## WHAT YOU NEED TO DO
Find and return every line of the data that contains the word "dark".

[Plain-text document sources]
*****
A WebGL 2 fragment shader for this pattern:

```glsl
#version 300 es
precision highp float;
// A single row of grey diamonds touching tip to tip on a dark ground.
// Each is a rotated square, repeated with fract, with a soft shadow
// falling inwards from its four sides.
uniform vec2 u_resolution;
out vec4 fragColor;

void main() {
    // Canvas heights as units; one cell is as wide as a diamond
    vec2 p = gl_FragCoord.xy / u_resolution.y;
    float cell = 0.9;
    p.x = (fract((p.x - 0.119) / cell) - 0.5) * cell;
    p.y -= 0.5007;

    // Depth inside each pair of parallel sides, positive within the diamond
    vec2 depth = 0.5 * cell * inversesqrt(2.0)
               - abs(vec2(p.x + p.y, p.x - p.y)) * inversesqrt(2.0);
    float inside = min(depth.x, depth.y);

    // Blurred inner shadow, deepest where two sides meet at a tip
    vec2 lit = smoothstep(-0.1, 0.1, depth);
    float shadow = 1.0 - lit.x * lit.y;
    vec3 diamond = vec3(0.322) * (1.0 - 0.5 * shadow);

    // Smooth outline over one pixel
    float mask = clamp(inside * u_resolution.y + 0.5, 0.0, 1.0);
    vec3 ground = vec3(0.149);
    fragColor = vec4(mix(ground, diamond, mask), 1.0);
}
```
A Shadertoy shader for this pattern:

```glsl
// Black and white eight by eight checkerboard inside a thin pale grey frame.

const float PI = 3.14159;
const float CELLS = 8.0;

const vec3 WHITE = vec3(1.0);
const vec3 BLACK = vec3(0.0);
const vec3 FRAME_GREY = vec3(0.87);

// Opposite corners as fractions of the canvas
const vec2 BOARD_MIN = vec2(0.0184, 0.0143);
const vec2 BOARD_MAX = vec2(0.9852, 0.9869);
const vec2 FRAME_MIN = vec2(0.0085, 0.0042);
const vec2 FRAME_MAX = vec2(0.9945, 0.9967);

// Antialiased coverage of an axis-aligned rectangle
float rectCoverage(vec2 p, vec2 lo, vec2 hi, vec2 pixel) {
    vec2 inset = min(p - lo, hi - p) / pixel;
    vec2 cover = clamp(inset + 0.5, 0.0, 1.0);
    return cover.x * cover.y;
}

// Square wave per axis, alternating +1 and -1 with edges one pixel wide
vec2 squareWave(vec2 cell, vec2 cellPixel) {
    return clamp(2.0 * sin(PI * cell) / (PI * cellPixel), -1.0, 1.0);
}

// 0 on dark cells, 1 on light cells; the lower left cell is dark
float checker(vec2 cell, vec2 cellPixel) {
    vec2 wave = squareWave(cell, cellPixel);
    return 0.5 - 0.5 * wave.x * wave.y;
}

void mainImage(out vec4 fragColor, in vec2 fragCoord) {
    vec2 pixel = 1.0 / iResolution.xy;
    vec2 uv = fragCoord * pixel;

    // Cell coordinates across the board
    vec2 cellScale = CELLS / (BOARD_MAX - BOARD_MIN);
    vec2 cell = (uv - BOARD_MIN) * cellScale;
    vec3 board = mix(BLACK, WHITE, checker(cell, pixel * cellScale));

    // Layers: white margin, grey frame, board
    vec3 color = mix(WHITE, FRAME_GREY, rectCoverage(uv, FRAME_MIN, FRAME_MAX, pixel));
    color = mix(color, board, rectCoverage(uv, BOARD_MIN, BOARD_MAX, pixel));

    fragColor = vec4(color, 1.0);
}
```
*****
## RESULT FOR THIS TASK
// A single row of grey diamonds touching tip to tip on a dark ground.
// 0 on dark cells, 1 on light cells; the lower left cell is dark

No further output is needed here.